Where does glass go after leaving your recycling bin?
Initially, it goes to storage companies called “recyclers”. Once they have accumulated a sufficient quantity of a particular colour of glass, they sell it to a factory that does the actual recycling.
After arriving at the factory, the glass is separated from other recyclable materials (metal, plastic, paper). Various chemicals and mechanical equipment are used to grind, purify, melt and remake the glass. The newly made bottles are returned to businesses while the rest are sent to third parties to be used for other purposes.
Surprisingly, glass can be recycled indefinitely without loss of quality or quantity.

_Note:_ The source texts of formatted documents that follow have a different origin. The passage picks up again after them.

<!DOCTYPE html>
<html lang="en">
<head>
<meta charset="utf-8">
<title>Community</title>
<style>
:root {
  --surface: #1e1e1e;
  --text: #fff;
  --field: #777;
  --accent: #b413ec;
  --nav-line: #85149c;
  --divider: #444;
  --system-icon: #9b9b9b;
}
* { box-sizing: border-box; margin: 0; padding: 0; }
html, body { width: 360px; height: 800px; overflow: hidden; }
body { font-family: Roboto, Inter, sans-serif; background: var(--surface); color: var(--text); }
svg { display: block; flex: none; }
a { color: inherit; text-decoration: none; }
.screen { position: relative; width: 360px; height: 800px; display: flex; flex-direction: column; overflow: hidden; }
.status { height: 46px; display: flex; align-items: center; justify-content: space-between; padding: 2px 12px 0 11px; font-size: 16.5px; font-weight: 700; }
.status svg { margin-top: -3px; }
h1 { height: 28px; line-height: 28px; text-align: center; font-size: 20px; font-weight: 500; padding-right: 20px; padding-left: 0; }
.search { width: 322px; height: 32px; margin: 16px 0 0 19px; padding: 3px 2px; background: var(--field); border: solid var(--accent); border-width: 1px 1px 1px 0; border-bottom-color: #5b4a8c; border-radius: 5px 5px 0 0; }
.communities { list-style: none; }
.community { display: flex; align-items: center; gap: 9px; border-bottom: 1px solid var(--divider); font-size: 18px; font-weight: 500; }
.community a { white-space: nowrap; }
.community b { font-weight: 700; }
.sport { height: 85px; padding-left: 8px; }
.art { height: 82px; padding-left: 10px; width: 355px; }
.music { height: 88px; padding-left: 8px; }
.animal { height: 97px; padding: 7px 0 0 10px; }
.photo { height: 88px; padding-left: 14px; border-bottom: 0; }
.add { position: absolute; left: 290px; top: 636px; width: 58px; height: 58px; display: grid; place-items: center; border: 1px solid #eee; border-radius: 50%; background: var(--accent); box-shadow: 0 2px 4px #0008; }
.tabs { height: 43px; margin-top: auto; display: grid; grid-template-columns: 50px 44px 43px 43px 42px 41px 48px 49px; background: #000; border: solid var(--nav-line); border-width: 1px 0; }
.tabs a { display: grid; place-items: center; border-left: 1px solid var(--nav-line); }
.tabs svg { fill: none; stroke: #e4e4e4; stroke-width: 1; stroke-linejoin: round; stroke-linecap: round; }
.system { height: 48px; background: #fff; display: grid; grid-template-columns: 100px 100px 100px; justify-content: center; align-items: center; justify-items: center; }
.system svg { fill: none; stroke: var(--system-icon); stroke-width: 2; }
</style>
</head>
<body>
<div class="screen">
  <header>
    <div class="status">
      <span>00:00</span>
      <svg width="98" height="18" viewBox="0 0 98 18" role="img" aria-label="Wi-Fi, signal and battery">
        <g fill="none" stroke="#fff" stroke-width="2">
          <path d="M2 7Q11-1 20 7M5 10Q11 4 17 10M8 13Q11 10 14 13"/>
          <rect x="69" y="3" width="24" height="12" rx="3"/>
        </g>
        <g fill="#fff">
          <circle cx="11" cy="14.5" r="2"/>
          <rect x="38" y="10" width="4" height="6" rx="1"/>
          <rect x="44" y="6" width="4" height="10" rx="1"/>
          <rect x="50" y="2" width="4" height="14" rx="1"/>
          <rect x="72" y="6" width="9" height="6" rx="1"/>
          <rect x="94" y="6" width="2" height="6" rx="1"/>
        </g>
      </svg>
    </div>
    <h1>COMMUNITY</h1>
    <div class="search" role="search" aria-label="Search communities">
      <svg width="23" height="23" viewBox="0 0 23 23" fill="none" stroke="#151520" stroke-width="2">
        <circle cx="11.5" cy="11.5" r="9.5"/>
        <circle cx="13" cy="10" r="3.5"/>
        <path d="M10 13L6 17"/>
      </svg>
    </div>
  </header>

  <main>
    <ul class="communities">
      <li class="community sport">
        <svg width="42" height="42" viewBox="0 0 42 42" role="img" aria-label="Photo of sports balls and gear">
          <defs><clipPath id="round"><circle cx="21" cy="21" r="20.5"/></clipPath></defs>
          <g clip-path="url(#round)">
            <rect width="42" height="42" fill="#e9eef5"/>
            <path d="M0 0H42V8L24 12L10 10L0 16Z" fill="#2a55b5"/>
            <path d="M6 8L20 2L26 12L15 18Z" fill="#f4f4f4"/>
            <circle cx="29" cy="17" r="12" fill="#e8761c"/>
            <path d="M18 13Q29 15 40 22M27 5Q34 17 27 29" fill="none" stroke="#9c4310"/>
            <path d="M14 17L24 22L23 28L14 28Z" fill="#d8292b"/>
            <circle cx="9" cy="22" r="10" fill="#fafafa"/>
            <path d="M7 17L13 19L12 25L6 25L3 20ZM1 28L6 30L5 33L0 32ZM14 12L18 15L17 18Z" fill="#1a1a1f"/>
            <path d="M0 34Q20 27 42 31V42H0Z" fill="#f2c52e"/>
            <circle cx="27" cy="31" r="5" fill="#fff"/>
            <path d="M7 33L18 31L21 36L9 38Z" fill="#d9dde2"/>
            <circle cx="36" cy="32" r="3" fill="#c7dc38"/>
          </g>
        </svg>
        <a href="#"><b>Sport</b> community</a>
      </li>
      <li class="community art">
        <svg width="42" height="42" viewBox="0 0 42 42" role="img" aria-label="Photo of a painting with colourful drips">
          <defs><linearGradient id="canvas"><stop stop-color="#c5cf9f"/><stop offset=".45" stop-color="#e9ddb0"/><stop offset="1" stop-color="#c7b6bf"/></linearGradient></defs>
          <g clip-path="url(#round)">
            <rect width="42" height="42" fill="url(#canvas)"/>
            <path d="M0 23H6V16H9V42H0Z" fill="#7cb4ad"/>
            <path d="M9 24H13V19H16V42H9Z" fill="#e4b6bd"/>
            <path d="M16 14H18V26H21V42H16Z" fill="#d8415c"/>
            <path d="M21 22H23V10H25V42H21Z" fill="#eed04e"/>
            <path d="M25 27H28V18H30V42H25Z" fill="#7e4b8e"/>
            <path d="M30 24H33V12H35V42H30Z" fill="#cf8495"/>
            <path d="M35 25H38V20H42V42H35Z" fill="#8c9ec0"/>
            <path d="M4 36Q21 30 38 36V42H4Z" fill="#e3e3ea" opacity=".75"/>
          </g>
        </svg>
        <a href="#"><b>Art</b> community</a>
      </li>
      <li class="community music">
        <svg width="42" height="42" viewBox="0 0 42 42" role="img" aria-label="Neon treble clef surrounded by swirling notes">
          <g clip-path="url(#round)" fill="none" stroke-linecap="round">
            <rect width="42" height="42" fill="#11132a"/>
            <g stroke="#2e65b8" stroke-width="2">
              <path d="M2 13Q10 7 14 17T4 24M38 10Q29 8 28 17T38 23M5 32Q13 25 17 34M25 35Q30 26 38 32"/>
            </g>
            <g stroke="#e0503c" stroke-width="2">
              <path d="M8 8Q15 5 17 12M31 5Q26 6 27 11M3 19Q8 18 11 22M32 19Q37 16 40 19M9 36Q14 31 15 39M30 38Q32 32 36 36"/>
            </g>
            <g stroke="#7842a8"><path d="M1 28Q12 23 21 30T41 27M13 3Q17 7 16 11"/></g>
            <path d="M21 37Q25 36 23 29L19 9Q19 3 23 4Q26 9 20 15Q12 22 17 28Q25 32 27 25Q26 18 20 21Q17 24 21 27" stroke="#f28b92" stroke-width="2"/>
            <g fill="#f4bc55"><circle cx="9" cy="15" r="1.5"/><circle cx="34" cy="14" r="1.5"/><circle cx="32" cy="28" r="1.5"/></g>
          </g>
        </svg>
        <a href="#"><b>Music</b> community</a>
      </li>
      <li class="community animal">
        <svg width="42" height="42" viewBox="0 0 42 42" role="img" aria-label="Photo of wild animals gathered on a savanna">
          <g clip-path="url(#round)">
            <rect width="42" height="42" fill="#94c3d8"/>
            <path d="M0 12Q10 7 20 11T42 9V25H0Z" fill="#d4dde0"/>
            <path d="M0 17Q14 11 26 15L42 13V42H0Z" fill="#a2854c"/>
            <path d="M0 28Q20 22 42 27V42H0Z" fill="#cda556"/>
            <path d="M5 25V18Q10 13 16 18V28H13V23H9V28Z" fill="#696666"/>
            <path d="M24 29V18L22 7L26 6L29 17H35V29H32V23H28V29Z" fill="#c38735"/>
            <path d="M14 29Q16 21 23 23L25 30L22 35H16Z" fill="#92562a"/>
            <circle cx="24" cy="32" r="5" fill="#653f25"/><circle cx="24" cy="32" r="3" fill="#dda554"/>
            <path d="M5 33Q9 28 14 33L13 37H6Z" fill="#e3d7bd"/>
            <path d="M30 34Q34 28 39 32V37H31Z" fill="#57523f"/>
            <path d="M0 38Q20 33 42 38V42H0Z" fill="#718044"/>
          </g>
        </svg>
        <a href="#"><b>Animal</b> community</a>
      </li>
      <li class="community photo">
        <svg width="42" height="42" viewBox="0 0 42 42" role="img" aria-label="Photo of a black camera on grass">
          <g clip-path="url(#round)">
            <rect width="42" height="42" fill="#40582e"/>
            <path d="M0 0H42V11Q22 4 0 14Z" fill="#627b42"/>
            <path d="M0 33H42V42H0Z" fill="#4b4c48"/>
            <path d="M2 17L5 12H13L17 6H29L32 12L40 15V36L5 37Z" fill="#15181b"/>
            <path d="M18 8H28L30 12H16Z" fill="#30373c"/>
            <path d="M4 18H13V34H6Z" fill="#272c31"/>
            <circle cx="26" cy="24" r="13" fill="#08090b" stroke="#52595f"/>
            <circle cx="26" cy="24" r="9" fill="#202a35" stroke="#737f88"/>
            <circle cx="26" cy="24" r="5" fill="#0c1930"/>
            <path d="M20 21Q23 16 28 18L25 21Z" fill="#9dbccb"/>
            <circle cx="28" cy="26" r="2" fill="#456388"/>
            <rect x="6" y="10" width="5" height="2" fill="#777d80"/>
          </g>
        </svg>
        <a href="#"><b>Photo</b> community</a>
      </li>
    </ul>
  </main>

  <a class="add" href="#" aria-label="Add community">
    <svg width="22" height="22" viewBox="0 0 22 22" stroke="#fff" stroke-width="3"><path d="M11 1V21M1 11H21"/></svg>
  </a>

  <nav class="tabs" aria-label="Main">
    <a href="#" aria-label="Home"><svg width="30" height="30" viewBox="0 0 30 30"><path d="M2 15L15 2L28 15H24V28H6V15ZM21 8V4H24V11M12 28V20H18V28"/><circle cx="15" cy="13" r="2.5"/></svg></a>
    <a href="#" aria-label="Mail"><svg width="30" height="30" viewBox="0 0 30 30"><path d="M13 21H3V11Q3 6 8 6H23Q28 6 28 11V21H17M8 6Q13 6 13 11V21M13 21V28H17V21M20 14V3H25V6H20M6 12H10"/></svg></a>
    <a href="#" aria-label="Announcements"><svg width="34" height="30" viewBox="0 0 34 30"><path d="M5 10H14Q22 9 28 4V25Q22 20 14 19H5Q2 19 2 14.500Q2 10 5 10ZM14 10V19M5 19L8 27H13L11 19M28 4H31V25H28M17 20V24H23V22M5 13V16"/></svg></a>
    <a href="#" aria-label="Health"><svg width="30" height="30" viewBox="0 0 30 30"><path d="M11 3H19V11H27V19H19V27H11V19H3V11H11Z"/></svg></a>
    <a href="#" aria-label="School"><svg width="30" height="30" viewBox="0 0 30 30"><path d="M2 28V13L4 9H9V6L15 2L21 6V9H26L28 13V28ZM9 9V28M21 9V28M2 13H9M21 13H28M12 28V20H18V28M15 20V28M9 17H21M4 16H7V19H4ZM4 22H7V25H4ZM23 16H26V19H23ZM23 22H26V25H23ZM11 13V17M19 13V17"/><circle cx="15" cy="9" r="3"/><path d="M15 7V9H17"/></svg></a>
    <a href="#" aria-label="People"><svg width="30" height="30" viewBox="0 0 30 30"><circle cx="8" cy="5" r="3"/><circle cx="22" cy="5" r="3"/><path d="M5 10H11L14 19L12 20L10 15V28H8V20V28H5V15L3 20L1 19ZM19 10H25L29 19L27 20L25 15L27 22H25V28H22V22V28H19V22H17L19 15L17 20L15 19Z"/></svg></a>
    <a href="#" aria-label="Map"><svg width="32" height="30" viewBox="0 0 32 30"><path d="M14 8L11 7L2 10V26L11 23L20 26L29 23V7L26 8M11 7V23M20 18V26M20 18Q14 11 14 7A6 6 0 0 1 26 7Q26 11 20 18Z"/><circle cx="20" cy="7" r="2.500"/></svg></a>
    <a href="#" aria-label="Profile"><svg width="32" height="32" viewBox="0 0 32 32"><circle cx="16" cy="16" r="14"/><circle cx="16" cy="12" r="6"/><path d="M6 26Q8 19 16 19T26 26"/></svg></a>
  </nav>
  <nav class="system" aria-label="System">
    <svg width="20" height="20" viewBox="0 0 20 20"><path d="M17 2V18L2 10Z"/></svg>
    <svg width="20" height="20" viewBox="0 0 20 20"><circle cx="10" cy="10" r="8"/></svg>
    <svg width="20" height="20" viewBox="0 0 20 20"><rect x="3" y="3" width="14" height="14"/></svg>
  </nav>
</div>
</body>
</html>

Since the manufacturing processes of glass products differ, objects such as lamps, dishes and windows are not recycled for domestic pickup, although they can be salvaged at places such as eco-centers. Only glass containing lead is not recyclable.
As glass does not decompose, the recycling process is essential. According to the Société des alcools du Québec (SAQ), recovery of recycled glass reduces air pollution by 20% and manufacturing energy costs by 32%.
According to a 2010 report by Eco Entreprises Québec and RECYC-Québec, the recovery rate of recycled glass is 82.1%. This represents an 18% increase in three years. Out of all recyclable materials, glass has the best recovery rate – with plastics being the worst (32.6%). Beverage bottles and food containers are the source of this recycled glass.
Before being recycled, bottles and empty containers should be given a quick rinse with water. For safety reasons, most recyclers ask citizens to not break the bottles although some collectors will do it themselves to save space in their collection vehicles.